Ebola, Ending Malaria, and Everything Else from the WHO’s World Health Assembly 2015

By Anna Dirksen, PSI Consultant

The 68th World Health Assembly ended yesterday at World Health Organization (WHO) headquarters in Geneva. More than 3,000 delegates from WHO’s 194 Member States — including a significant number of the world’s health ministers — participated in the meeting, where they debated a wide variety of health policy topics.

The discussions touched on a wide variety of issues ranging from universal health coverage to vaccination campaigns, but here are a few of the outcomes that caught our eye:

Malaria

Member States agreed on a new Global Malaria Strategy for 2016-2030. The strategy targets a 40% reduction in the global malaria disease burden by 2020 and a 90% reduction by 2030. It also sets a goal of completely eliminating malaria in at least 35 new countries by 2030.

PSI is the largest distributor of mosquito nets worldwide and a leader in the field of rapid diagnostic testing and treatment. These efforts, alongside other vector control measures and seasonal malaria chemoprevention already led to a 47% drop in the global mortality rate between 2010 and 2013. The new strategy builds on this success via a three-pronged approach: ensuring universal access to malaria prevention, diagnosis and treatment; accelerating efforts toward elimination and attainment of malaria-free status; and strengthening malaria surveillance.

Antimicrobial resistance

Equally important for those interested in malaria and other infectious diseases is the focus the World Health Assembly placed on antimicrobial resistance. On Monday, the Assembly endorsed a global action plan that covers resistance to antibiotics and other drugs used to treat diseases like malaria, HIV/AIDS and tuberculosis.

This is an issue of particular concern as many recent improvements in global health are now under threat because of resistance to a wide range of medicines commonly used. In parts of the Greater Mekong subregion, for example, resistance to the best available malaria treatments, artemisinin-based combination therapies (ACTs), has already been detected. In general, drug resistance means doctors are having to use “last-resort” medicines that are often more costly and less likely to be available or affordable in low and middle income countries.

The action plan sets out 5 objectives: 1) improve awareness and understanding of antimicrobial resistance; 2) strengthen surveillance and research; 3) reduce the incidence of infection; 4) optimize the use of antimicrobial medicines; and 5) ensure sustainable investment in countering antimicrobial resistance. The plan requires that all Member States have a national antimicrobial action plan in place by 2017, in line with the global action plan.

Emergency response

In her opening remarks to the Assembly, WHO Director-General Dr Margaret Chan acknowledged the challenges her agency, and the global community at large, faced in responding to the Ebola outbreak in West Africa.
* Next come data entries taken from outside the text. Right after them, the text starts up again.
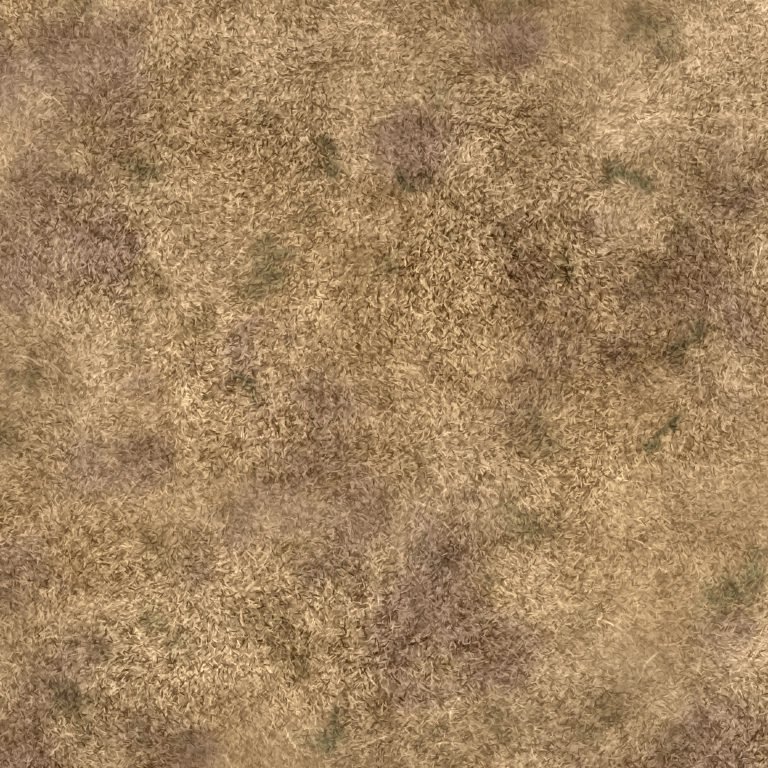
Give the GLSL for this texture, as a Shadertoy shader.

```glsl
float hash(vec2 p) {
    return fract(sin(dot(p, vec2(127.1, 311.7))) * 43758.5453);
}

float noise(vec2 p) {
    vec2 i = floor(p), f = fract(p);
    f = f * f * (3.0 - 2.0 * f);
    return mix(mix(hash(i), hash(i + vec2(1, 0)), f.x),
               mix(hash(i + vec2(0, 1)), hash(i + vec2(1, 1)), f.x), f.y);
}

float fbm(vec2 p) {
    float sum = 0.0, weight = 0.5;
    for (int i = 0; i < 5; i++) {
        sum += weight * noise(p);
        p = mat2(1.6, 1.2, -1.2, 1.6) * p + 7.3;
        weight *= 0.5;
    }
    return sum / 0.97;
}

// Short curved blades, one per cell: x = tone times cover, y = cover
vec2 blades(vec2 p, float scale, float seed, float flow, float reach, float width, float density) {
    vec2 q = p * scale, layer = vec2(0.0);
    for (int y = -1; y <= 1; y++)
    for (int x = -1; x <= 1; x++) {
        vec2 id = floor(q) + vec2(x, y);
        vec2 key = id + seed * 17.3;
        if (hash(key + 91.3) > density) continue;
        vec2 d = q - id - vec2(hash(key), hash(key + 31.7));
        float angle = flow + 2.6 * (hash(key + 57.1) - 0.5);
        vec2 dir = vec2(cos(angle), sin(angle));
        float along = dot(d, dir);
        float across = dot(d, vec2(-dir.y, dir.x)) + (hash(key + 11.9) - 0.5) * 0.5 * along * along;
        float mask = (1.0 - smoothstep(0.0, width, abs(across)))
                   * (1.0 - smoothstep(reach * 0.5, reach, abs(along)));
        layer = mix(layer, vec2(hash(key + 73.7) * 2.0 - 1.0, 1.0), mask);
    }
    return layer;
}

// Soft ragged clumps: x = shade, y = greenness
vec2 tufts(vec2 p) {
    vec2 q = p * 10.0 + 0.9 * vec2(fbm(p * 26.0), fbm(p * 26.0 + 40.0)), sum = vec2(0.0);
    for (int y = -1; y <= 1; y++)
    for (int x = -1; x <= 1; x++) {
        vec2 id = floor(q) + vec2(x, y);
        if (hash(id + 5.7) > 0.5) continue;
        vec2 d = q - id - vec2(hash(id + 1.3), hash(id + 8.9));
        float size = mix(0.14, 0.34, hash(id + 3.1));
        float clump = exp(-dot(d, d) / (size * size)) * mix(0.3, 1.0, hash(id + 6.1));
        sum += clump * vec2(1.0, hash(id + 2.2));
    }
    return min(sum, 1.0);
}

void mainImage(out vec4 fragColor, in vec2 fragCoord) {
    vec2 p = fragCoord / iResolution.y;
    float flow = 6.28 * noise(p * 6.0 + 3.0);

    // Matted layers of fine dry grass
    float grain = noise(p * 180.0) - 0.5;
    for (int i = 0; i < 6; i++) {
        float k = float(i);
        vec2 layer = blades(p, 82.0 + 14.0 * k, k + 1.0, flow, 0.85, 0.27, 1.0);
        grain = grain * (1.0 - layer.y) + layer.x;
    }
    grain += 0.95 * (noise(p * 290.0 + 9.0) - 0.5);

    // Crisp trodden areas and softer fluffy ones
    float middle = 1.0 - smoothstep(0.1, 0.6, length(p - 0.5));
    float crisp = 0.46 + 0.18 * middle + 0.7 * (fbm(p * 6.0 + 20.0) - 0.5);
    float tone = grain * crisp + 0.48 * (fbm(p * 6.0) - 0.5) + 0.55 * (fbm(p * 24.0 + 13.0) - 0.5);

    // Scattered pale stalks
    vec2 stalks = blades(p, 27.0, 12.0, flow + 0.8, 0.75, 0.07, 0.35);
    tone += stalks.y * (0.25 + 0.2 * stalks.x);

    vec3 color = vec3(0.672, 0.554, 0.407) + vec3(0.41, 0.40, 0.37) * tone;

    // Bare mauve soil, golden straw and shaded green tufts
    float soil = smoothstep(0.52, 0.78, fbm(p * 7.5 + 60.0));
    color *= mix(vec3(1.0), vec3(0.83, 0.805, 0.86), soil);
    float straw = smoothstep(0.45, 0.75, fbm(p * 3.5 + 80.0));
    color *= mix(vec3(1.0), vec3(1.01, 1.0, 0.96), straw);
    vec2 tuft = tufts(p);
    vec3 shade = mix(vec3(0.74, 0.72, 0.66), vec3(0.56, 0.63, 0.57), tuft.y);
    color *= mix(vec3(1.0), shade, tuft.x);

    fragColor = vec4(clamp(color, 0.0, 1.0), 1.0);
}
```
Over their working weekend, the Assembly made a series of decisions that structurally reform the WHO to help it better respond to emergencies and disease outbreaks.

The WHO will create an emergency program that will emphasize “adaptability, flexibility and accountability, humanitarian principles, predictability, timeliness and country ownership”. The WHO will now also set up a US$100 million contingency fund to help finance a coordinated WHO response to future health emergencies like Ebola. The fund will initially run as a two-year pilot, with a thorough evaluation to follow.

Maternal and child nutrition

In 2012, the WHA adopted a comprehensive implementation plan on maternal, infant and young child nutrition. Part of this plan called for the development of a monitoring framework to improve accountability and inform the design of nutrition surveillance systems through a set of indicators.

During this Assembly, Member States agreed on some of those indicators, which include monitoring: the prevalence of diarrhea in children under five; the proportion of a given population using safe drinking water and sanitation services; and the proportion of mothers of children under 23 months who received breastfeeding information, counseling or support in the past year.

To find out more about the other items discussed during the World Health Assembly, visit the WHO website.

Photo Credit: WHO / Oliver O’Hanlon